- How to complete this task -
Scan the entries for lines with the word "items", then copy those lines.

- Material shown -
|---|

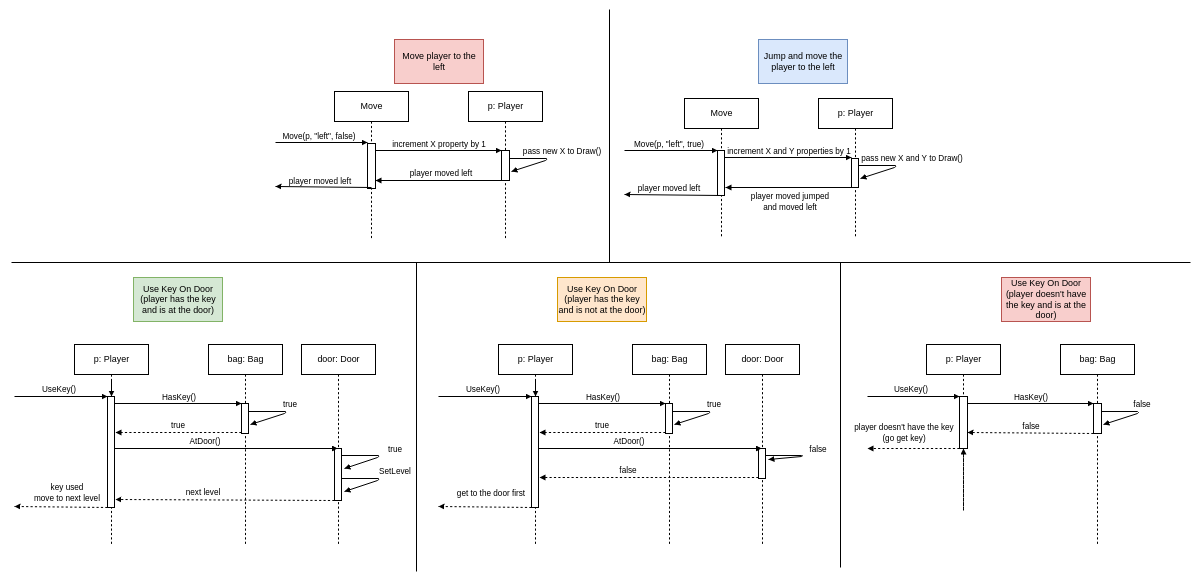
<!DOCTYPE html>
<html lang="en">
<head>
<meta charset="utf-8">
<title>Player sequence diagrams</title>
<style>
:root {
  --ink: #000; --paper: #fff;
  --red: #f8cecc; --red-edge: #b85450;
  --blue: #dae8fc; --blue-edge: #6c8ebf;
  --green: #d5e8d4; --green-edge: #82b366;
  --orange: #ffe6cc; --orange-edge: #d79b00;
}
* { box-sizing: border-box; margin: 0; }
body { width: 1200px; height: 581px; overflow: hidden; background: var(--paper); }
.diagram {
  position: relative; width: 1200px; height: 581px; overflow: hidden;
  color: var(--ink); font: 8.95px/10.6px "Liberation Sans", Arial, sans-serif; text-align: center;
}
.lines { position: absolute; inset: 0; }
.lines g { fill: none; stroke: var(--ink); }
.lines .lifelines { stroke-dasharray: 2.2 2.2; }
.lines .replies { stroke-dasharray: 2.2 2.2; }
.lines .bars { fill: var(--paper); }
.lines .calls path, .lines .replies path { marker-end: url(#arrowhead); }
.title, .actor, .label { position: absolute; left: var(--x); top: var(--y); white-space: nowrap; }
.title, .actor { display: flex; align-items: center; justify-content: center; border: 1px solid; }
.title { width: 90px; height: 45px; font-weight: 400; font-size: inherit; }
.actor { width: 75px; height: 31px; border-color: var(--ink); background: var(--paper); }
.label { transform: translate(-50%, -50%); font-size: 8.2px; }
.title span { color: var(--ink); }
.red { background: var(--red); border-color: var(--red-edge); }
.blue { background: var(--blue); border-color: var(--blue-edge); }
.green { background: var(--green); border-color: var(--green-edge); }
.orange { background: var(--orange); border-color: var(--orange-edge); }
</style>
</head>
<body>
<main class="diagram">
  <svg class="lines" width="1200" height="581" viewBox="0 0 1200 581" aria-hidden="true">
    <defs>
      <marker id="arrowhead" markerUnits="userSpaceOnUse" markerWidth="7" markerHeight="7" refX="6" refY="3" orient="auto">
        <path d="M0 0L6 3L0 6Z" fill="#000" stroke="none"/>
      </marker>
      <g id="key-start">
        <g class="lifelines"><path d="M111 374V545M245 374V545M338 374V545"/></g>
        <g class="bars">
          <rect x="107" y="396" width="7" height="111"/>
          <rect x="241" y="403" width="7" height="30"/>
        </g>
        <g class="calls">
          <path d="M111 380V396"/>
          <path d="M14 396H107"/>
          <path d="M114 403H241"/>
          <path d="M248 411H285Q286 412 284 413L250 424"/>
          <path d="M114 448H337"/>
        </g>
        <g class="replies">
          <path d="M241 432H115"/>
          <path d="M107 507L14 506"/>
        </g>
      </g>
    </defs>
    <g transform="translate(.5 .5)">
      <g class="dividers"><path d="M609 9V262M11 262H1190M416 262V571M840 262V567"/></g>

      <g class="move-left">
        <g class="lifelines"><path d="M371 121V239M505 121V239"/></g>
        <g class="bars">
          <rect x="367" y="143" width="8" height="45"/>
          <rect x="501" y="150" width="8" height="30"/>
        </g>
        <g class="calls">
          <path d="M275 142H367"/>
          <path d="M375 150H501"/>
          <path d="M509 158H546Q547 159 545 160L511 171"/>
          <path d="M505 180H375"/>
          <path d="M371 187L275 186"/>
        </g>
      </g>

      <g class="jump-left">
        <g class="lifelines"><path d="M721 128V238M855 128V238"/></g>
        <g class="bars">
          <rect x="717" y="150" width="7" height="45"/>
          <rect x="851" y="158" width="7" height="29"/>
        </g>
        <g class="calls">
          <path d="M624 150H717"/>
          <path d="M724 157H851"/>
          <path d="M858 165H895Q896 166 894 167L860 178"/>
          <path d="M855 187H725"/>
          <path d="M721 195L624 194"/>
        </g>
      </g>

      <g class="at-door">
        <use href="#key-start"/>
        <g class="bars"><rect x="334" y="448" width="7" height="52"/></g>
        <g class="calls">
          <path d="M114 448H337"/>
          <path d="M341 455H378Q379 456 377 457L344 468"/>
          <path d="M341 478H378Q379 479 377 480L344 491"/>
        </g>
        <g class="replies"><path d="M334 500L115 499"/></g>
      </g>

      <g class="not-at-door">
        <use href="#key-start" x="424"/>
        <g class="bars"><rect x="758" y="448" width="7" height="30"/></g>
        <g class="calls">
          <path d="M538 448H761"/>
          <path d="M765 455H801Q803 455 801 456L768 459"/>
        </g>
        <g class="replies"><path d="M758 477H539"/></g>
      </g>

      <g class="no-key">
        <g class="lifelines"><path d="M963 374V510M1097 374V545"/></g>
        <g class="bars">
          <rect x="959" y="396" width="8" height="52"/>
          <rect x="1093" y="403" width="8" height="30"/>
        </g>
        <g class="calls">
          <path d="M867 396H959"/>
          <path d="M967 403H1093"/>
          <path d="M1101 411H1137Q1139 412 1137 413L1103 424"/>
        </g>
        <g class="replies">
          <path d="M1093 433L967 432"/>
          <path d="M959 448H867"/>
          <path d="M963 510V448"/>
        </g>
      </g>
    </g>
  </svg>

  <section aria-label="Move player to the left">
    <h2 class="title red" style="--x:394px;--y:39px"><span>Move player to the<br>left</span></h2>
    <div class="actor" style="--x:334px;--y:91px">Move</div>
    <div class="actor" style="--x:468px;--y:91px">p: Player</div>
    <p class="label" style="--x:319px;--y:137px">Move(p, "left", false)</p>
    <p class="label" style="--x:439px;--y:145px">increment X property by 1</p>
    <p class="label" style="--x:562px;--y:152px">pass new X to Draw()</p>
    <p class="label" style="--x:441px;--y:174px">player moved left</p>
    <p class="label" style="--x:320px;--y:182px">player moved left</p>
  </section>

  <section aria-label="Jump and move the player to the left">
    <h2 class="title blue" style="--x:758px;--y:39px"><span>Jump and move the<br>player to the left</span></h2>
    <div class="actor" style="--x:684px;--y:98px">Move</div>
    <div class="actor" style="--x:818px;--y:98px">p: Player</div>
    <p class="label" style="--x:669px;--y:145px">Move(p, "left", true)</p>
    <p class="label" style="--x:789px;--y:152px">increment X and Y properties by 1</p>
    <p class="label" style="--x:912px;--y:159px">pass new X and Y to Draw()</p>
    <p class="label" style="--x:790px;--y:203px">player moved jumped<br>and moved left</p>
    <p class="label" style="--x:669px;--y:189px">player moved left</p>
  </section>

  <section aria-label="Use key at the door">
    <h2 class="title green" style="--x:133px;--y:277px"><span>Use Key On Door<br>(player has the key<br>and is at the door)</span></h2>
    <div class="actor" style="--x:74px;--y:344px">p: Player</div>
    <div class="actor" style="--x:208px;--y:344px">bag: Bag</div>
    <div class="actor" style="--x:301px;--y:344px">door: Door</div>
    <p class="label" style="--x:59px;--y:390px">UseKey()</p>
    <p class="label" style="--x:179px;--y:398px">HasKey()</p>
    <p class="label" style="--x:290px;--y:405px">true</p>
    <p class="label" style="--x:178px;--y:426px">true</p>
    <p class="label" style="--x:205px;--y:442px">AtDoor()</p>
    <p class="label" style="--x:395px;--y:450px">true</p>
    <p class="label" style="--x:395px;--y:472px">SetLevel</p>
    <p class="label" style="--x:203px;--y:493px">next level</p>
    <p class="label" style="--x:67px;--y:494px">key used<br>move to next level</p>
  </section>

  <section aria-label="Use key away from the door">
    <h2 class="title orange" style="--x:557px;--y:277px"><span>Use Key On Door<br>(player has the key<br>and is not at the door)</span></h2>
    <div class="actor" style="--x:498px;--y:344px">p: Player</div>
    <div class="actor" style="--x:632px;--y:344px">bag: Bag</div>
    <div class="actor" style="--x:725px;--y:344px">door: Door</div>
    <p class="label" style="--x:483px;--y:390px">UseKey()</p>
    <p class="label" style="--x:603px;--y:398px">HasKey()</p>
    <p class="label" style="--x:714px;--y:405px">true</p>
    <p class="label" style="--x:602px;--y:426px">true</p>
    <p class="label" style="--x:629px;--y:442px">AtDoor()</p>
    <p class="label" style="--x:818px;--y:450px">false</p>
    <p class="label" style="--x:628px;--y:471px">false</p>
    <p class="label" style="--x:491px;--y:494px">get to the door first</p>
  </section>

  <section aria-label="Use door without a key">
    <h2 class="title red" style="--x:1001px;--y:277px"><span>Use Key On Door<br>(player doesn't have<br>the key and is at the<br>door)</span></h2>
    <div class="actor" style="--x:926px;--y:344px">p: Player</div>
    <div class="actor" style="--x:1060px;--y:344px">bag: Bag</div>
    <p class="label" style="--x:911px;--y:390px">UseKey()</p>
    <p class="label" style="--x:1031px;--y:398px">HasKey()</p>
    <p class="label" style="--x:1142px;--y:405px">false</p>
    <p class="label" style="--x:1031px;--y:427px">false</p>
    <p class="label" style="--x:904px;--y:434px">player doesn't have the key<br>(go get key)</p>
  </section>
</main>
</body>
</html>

|---|

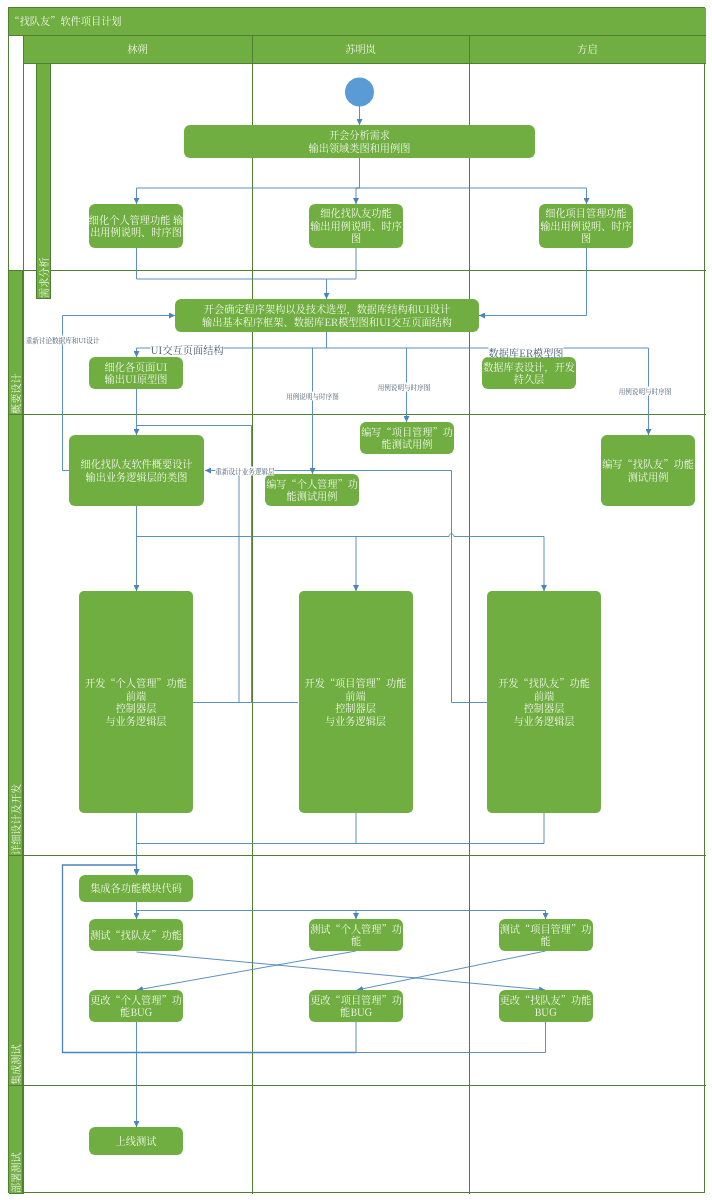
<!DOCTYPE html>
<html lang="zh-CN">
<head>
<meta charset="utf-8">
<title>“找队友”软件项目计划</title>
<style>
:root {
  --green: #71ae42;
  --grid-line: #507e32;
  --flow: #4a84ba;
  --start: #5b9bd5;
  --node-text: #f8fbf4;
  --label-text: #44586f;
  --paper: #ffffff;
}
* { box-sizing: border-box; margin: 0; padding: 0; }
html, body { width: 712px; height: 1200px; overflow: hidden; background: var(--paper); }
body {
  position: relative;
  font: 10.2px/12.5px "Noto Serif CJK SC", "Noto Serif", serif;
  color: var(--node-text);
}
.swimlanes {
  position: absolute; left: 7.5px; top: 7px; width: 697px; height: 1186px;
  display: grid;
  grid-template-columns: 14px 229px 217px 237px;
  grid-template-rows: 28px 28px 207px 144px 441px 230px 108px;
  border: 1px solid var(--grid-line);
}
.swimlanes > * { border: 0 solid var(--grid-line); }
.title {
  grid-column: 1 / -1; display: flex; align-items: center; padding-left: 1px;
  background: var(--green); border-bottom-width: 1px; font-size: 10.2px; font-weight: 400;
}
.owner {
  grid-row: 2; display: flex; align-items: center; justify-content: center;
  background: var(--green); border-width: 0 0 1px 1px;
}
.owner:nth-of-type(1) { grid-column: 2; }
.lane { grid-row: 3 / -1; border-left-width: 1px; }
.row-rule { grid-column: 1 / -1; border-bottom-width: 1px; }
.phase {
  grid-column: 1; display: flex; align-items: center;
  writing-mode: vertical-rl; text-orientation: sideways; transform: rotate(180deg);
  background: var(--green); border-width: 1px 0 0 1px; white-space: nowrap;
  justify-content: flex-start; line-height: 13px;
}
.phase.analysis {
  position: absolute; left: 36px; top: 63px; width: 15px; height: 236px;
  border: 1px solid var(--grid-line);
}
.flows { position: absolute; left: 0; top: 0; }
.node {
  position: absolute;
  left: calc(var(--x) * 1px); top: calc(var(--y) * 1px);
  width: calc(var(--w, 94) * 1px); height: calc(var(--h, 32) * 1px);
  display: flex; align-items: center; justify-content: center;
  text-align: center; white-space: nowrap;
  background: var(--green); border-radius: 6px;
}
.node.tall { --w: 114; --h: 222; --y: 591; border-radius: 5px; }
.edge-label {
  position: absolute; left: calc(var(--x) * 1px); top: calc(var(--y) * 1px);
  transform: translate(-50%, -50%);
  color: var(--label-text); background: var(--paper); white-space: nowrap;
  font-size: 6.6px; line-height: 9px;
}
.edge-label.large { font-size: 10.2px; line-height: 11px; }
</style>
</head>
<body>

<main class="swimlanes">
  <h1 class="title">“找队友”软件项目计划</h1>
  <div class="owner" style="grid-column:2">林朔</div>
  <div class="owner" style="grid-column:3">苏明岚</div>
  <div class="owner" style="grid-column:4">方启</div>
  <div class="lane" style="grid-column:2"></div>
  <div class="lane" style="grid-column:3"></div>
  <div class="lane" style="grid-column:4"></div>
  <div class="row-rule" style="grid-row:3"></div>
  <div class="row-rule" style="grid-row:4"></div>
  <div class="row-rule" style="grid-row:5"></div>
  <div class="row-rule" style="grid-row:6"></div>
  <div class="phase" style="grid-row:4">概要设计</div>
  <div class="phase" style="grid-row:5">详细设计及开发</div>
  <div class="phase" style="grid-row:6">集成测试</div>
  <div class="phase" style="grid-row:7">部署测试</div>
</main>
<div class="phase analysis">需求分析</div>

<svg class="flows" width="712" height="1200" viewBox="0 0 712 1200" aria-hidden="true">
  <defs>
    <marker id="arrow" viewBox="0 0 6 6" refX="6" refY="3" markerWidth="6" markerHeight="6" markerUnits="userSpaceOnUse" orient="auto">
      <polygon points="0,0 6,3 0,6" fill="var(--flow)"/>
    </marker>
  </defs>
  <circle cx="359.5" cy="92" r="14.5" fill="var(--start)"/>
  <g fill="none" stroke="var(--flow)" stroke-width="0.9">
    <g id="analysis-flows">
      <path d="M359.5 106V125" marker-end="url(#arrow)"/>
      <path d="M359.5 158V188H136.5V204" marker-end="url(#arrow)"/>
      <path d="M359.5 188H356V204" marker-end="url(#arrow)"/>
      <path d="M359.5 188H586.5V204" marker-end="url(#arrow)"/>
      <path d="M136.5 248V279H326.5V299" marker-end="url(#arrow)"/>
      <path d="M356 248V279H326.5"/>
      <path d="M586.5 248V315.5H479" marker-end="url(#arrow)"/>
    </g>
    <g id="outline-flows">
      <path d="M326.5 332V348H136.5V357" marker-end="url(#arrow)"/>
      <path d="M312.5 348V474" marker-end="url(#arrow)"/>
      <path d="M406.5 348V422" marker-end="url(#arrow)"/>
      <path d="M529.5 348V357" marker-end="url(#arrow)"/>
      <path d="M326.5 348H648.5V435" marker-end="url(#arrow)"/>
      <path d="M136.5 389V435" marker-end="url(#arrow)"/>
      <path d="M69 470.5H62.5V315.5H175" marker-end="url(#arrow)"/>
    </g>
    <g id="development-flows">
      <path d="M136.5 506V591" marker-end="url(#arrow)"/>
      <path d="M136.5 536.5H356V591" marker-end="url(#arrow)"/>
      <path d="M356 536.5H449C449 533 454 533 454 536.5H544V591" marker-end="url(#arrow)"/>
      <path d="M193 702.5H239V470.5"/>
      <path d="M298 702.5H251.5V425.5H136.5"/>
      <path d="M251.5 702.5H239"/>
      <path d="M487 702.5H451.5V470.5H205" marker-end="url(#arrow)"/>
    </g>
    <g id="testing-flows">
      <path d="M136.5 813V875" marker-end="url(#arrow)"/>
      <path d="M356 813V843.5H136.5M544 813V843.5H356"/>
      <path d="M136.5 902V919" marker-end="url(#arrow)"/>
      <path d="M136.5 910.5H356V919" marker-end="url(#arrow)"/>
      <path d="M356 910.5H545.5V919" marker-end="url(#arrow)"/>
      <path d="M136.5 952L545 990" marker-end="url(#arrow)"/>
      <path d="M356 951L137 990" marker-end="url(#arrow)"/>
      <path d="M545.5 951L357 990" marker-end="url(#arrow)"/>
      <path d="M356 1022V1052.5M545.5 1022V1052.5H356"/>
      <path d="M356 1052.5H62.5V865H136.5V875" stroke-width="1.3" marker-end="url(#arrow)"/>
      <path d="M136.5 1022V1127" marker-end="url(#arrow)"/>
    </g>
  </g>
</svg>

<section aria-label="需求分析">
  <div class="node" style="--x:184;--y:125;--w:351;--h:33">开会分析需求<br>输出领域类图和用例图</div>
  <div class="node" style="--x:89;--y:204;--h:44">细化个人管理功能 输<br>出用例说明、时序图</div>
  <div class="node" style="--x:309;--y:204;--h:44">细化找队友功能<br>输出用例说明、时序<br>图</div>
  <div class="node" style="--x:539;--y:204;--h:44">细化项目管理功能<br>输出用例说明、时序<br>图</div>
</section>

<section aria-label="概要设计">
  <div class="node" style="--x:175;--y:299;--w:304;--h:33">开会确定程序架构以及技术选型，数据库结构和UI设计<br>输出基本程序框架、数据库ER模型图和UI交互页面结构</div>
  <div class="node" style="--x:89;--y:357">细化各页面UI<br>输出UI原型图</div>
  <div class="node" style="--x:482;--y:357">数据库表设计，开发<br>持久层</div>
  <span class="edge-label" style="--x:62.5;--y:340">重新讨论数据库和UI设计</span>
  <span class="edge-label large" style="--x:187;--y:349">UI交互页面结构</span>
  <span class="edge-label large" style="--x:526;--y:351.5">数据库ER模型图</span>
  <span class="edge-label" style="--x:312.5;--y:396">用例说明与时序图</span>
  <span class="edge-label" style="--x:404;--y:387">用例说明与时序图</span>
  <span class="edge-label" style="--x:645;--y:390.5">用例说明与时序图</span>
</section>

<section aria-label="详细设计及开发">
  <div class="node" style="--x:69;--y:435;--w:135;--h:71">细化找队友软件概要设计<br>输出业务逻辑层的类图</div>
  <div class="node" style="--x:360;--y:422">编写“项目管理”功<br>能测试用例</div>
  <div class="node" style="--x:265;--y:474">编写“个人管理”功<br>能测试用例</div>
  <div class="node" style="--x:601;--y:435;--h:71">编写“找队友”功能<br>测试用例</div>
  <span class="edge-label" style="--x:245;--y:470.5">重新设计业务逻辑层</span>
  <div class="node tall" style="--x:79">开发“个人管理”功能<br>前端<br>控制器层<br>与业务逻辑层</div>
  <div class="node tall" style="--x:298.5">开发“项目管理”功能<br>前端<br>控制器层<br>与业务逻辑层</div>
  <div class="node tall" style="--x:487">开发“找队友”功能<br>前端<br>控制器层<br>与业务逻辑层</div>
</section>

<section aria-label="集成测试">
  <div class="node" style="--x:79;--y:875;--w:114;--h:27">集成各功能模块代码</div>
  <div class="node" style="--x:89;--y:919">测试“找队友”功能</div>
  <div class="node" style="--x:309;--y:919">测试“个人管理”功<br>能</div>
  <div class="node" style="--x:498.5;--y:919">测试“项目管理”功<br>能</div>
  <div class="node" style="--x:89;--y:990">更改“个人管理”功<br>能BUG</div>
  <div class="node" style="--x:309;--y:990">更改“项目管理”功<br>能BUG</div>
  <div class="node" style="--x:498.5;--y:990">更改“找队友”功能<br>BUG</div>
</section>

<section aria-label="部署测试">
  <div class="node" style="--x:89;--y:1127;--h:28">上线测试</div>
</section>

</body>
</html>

|---|

- Written solution -
.title, .actor { display: flex; align-items: center; justify-content: center; border: 1px solid; }
  grid-column: 1 / -1; display: flex; align-items: center; padding-left: 1px;
  grid-row: 2; display: flex; align-items: center; justify-content: center;
  grid-column: 1; display: flex; align-items: center;
  display: flex; align-items: center; justify-content: center;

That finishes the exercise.